Perhaps when I am done John can answer one of my comments that went unanswered.
(John’s comments are in italics:)
He might be surprised to find out that about 2 Protestant Pastors/Theologians become Catholic every week over the last 15 years (~1,500 last 15 years).
Really? 1500? Name fifty for me.
“They went out from us, but they were not of us; for if they had been of us, they would have continued with us. But they went out, that it might become plain that they all are not of us.” 1 John 2:19
When a Catholic becomes protestant, it is usually a layman these days…However, when a Protestant becomes Catholic, they are usually Protestant scholars and leaders
Can you provide me with a percentage value for the word “usually”? If you want to say usually = 90%, then 90% of millions of laypeople is obviously a much larger final number than 90% of thousands (scholars/leaders).

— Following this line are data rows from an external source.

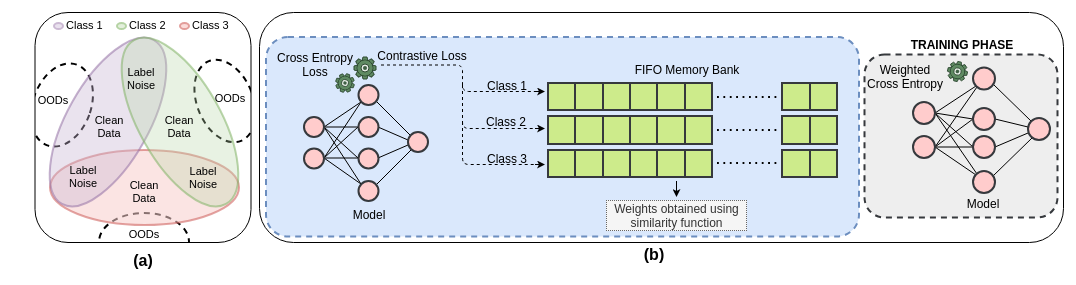
<!DOCTYPE html>
<html lang="en">
<head>
<meta charset="utf-8">
<title>Class regions and training with a FIFO memory bank</title>
<style>
:root {
  --ink: #000; --outline: #36393d; --paper: #fff;
  --purple: #9673a6; --green: #82b366; --red: #cc5a56;
  --blue-fill: #dae8fc; --blue-line: #6c8ebf;
  --grey-fill: #eee; --note-fill: #f5f5f5; --note-ink: #333;
  --cell: #cdeb8b; --node: #ffcccc; --gear: #5f8a62;
}
* { box-sizing: border-box; }
body { margin: 0; overflow: hidden; background: var(--paper); }
.figure {
  position: relative; width: 1076px; height: 285px; overflow: hidden;
  font: 12px/14px "Liberation Sans", Arial, sans-serif; color: var(--ink);
}
.drawing { position: absolute; inset: 0; }
.label {
  position: absolute; transform: translate(-50%, -50%);
  white-space: nowrap; text-align: center;
}
.regions .label { font-size: 11px; line-height: 13px; }
.label.caption { font-size: 16px; line-height: 18px; font-weight: bold; }
.label.heading { font-weight: bold; }
.legend {
  position: absolute; left: 53px; top: 19px; margin: 0; padding: 0;
  display: flex; gap: 12px; list-style: none; font-size: 11px; line-height: 13px;
}
.legend li { display: flex; align-items: center; gap: 2px; width: 51px; white-space: nowrap; }
.swatch { flex: none; width: 11px; height: 8px; border: 2px solid; border-radius: 50%; }
.swatch.one { border-color: #cbb9d3; background: #e9e1ee; }
.swatch.two { border-color: #b5d3a4; background: #e3efdc; }
.swatch.three { border-color: #e29d9a; background: #fbdcda; }
.bank {
  position: absolute; left: 547px; top: 82px; width: 291px;
  display: flex; flex-direction: column; gap: 4px;
}
.bank-row { display: flex; height: 29.3px; align-items: stretch; }
.cells {
  display: grid; grid-auto-flow: column; grid-auto-columns: 1fr;
  gap: 2px; padding: 2px; background: var(--outline);
}
.cells i { background: var(--cell); }
.cells.first { width: 166px; }
.cells.last { width: 57px; }
.dots {
  flex: 1; align-self: center; height: 2px; margin: 0 4px;
  background: radial-gradient(circle at 1px 1px, var(--ink) 1px, transparent 1.3px) 0 0 / 6.4px 2px repeat-x;
}
.note {
  position: absolute; left: 606px; top: 200px; width: 141px; height: 31px;
  display: flex; align-items: center; justify-content: center; text-align: center;
  white-space: nowrap; color: var(--note-ink);
  background: var(--note-fill); border: 1px dotted #666;
}
</style>
</head>
<body>
<main class="figure">
  <svg class="drawing" width="1076" height="285" viewBox="0 0 1076 285" aria-hidden="true">
    <defs>
      <clipPath id="regions-frame"><rect x="35" y="12" width="216" height="230" rx="33"/></clipPath>
      <marker id="arrow" viewBox="0 0 8 8" refX="7" refY="4" markerWidth="8" markerHeight="8" markerUnits="userSpaceOnUse" orient="auto">
        <path d="M0 0 8 4 0 8 2 4Z"/>
      </marker>
      <g id="tooth"><path d="M-3 -7 -2 -11H2L3 -7Z"/></g>
      <g id="gear">
        <g fill="var(--gear)" stroke="#2f4a33" stroke-width="1">
          <use href="#tooth"/><use href="#tooth" transform="rotate(45)"/>
          <use href="#tooth" transform="rotate(90)"/><use href="#tooth" transform="rotate(135)"/>
          <use href="#tooth" transform="rotate(180)"/><use href="#tooth" transform="rotate(225)"/>
          <use href="#tooth" transform="rotate(270)"/><use href="#tooth" transform="rotate(315)"/>
          <circle r="8"/>
        </g>
        <circle r="7.5" fill="var(--gear)"/>
        <circle r="4" fill="#e4ebe4" stroke="#2f4a33"/>
        <circle r="2" fill="#3f5f44"/>
      </g>
    </defs>

    <g id="class-regions">
      <rect x="35" y="12.5" width="216" height="230" rx="33" fill="var(--paper)" stroke="var(--ink)"/>
      <g clip-path="url(#regions-frame)" fill="none" stroke="var(--ink)" stroke-width="2" stroke-dasharray="6 5">
        <ellipse cx="62" cy="105" rx="29" ry="43" transform="rotate(20 62 105)"/>
        <ellipse cx="225" cy="101" rx="28" ry="43" transform="rotate(-22 225 101)"/>
        <ellipse cx="144" cy="242" rx="45" ry="29"/>
      </g>
      <g stroke-width="2" stroke-opacity=".55">
        <ellipse cx="144.5" cy="187.5" rx="94.5" ry="37.5" fill="#f8cecc" fill-opacity=".55" stroke="var(--red)"/>
        <ellipse cx="108" cy="122" rx="41" ry="94" transform="rotate(29.3 108 122)" fill="#c9b5d3" fill-opacity=".38" stroke="var(--purple)"/>
        <ellipse cx="180" cy="122" rx="41" ry="94" transform="rotate(-29.3 180 122)" fill="#b9d6a8" fill-opacity=".32" stroke="var(--green)"/>
      </g>
    </g>

    <g id="pipeline-frames">
      <rect x="259.5" y="12.5" width="804" height="230" rx="34" fill="var(--paper)" stroke="var(--ink)"/>
      <rect x="266" y="37" width="593" height="199.5" rx="22" fill="var(--blue-fill)" stroke="var(--blue-line)" stroke-width="2" stroke-dasharray="6 5"/>
      <rect x="864.5" y="54.5" width="193" height="163" rx="20" fill="var(--grey-fill)" stroke="var(--outline)" stroke-width="2" stroke-dasharray="6 5"/>
    </g>

    <g id="connectors" fill="none" stroke="var(--ink)">
      <g stroke-dasharray="3 3">
        <path d="M381 65H456Q462.5 65 462.5 71V85Q462.5 91.5 469 91.5H536"/>
        <path d="M462.5 85V122Q462.5 128.5 469 128.5H536"/>
        <path d="M462.5 122V158Q462.5 164.5 469 164.5H536"/>
      </g>
      <path d="M535 91.5H544" marker-end="url(#arrow)"/>
      <path d="M535 128.5H544" marker-end="url(#arrow)"/>
      <path d="M535 164.5H544" marker-end="url(#arrow)"/>
      <path d="M676.5 181V196" marker-end="url(#arrow)"/>
    </g>

    <g id="contrastive-model">
      <path fill="none" stroke="var(--ink)" d="M324 127 361 102M324 127H358M324 127 358 158M324 127 361 184M324 158 361 102M324 158 358 127M324 158H358M324 158 361 184M376 101 410 135M378 127 408 140M378 158 408 145M376 185 411 150"/>
      <g fill="var(--node)" stroke="var(--outline)" stroke-width="2">
        <circle cx="314" cy="127" r="10"/><circle cx="314" cy="158.5" r="10"/>
        <circle cx="368.5" cy="95" r="10"/><circle cx="368.5" cy="127" r="10"/>
        <circle cx="368.5" cy="158.5" r="10"/><circle cx="368.5" cy="191" r="10"/>
        <circle cx="418" cy="142" r="10"/>
      </g>
      <use href="#gear" transform="translate(365 68)"/>
      <use href="#gear" transform="translate(345 83) rotate(20) scale(.85)"/>
    </g>

    <g id="training-model">
      <path fill="none" stroke="var(--ink)" d="M935 113 976 86M935 113 973 119M935 113 973 147M935 113 977 174M935 147 977 87M935 147 973 119M935 147H973M935 147 976 175M993 84 1031 121M995 119 1028 127M995 147 1028 133M993 176 1032 138"/>
      <g fill="var(--node)" stroke="var(--outline)" stroke-width="2">
        <circle cx="924" cy="113" r="11"/><circle cx="924" cy="147" r="11"/>
        <circle cx="984" cy="78.5" r="11"/><circle cx="984" cy="119" r="11"/>
        <circle cx="984" cy="147" r="11"/><circle cx="984" cy="182" r="11"/>
        <circle cx="1039" cy="129" r="11"/>
      </g>
      <use href="#gear" transform="translate(957.5 71.5) rotate(12) scale(.9)"/>
    </g>
  </svg>

  <section class="regions">
    <ul class="legend">
      <li><span class="swatch one"></span>Class 1</li>
      <li><span class="swatch two"></span>Class 2</li>
      <li><span class="swatch three"></span>Class 3</li>
    </ul>
    <span class="label" style="left:141px;top:79px">Label<br>Noise</span>
    <span class="label" style="left:53px;top:100px">OODs</span>
    <span class="label" style="left:230px;top:98px">OODs</span>
    <span class="label" style="left:109px;top:127px">Clean<br>Data</span>
    <span class="label" style="left:179px;top:127px">Clean<br>Data</span>
    <span class="label" style="left:83px;top:177px">Label<br>Noise</span>
    <span class="label" style="left:203px;top:178px">Label<br>Noise</span>
    <span class="label" style="left:144px;top:192px">Clean<br>Data</span>
    <span class="label" style="left:144px;top:234px">OODs</span>
    <b class="label caption" style="left:143px;top:261px">(a)</b>
  </section>

  <section class="pipeline">
    <span class="label" style="left:315px;top:65px">Cross Entropy<br>Loss</span>
    <span class="label" style="left:422px;top:56px">Contrastive Loss</span>
    <span class="label" style="left:369px;top:215px">Model</span>
    <span class="label" style="left:507px;top:86px">Class 1</span>
    <span class="label" style="left:506px;top:122px">Class 2</span>
    <span class="label" style="left:507px;top:159px">Class 3</span>
    <span class="label" style="left:687px;top:70px">FIFO Memory Bank</span>
    <div class="bank">
      <div class="bank-row">
        <div class="cells first"><i></i><i></i><i></i><i></i><i></i><i></i></div>
        <span class="dots"></span>
        <div class="cells last"><i></i><i></i></div>
      </div>
      <div class="bank-row">
        <div class="cells first"><i></i><i></i><i></i><i></i><i></i><i></i></div>
        <span class="dots"></span>
        <div class="cells last"><i></i><i></i></div>
      </div>
      <div class="bank-row">
        <div class="cells first"><i></i><i></i><i></i><i></i><i></i><i></i></div>
        <span class="dots"></span>
        <div class="cells last"><i></i><i></i></div>
      </div>
    </div>
    <div class="note">Weights obtained using<br>similarity function</div>
    <b class="label heading" style="left:962px;top:45px">TRAINING PHASE</b>
    <span class="label" style="left:905px;top:77px">Weighted<br>Cross Entropy</span>
    <span class="label" style="left:983px;top:204px">Model</span>
    <b class="label caption" style="left:654px;top:255px">(b)</b>
  </section>
</main>
</body>
</html>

I don’t have access to any facts nor do the titles impress me, but yes, I believe MANY more RCs become Protestants than vice versa. Whether they are laypeople or scholars it doesn't matter - more in the kingdom is great no matter who they are.
We now go to Catholic bible studies, fellowship groups, etc full of ex-Protestants.
Again, I would love to hear some actual numbers. Do a quick survey at your next group and tell me how many former Protestants there are versus cradle Catholics.
Please name me 4 Protestants who lived between 100-300 AD.
I can go even earlier than 100AD…Paul, Peter, John and James. They didn’t use the term “protestant” obviously, but these men did follow God’s word as written through their own hands.
John, you get hung up on the word Protestant. People who use God’s Word as their only authority (Protestants) have been around since the time of the apostles because that is what the apostles taught. God always has a remnant.
You seem to care more about the writings of 100-300AD than those before 100AD, in other words, the early church fathers seem to carry more weight than Scripture. If error was already creeping into the churches during the Apostolic age, what makes you think the writings of later, fallible men can be trusted?
Now, while the ECFs don't carry any weight with me, I think there is still a fair amount of gymnastics to make them entirely Roman Catholic-like. This quote from Irenaeus is a good example:
"We have learned from none others the plan of our salvation, than from those through whom the Gospel has come down to us, which they did at one time proclaim in public, and, at a later period, by the will of God, handed down to us in the Scriptures, to be the ground and pillar of our faith. For it is unlawful to assert that they preached before they possessed "perfect knowledge," as some do even venture to say, boasting themselves as improvers of the apostles." (Irenaeus, Against Heresies, book 3, 1, 1)
Even when I read some of the ECF quotes from the link you sent me, I wasn't very impressed. I think the interpretation of the quotes based on the category to which they have been placed is quite a stretch and requires a fair amount of presumptions.
We can get into a battle of ECF quotes to support our sides, but neither will win that way, and who really cares. Until you can prove to me that the ECFs were either inerrant or infallible, it is basically irrelevant.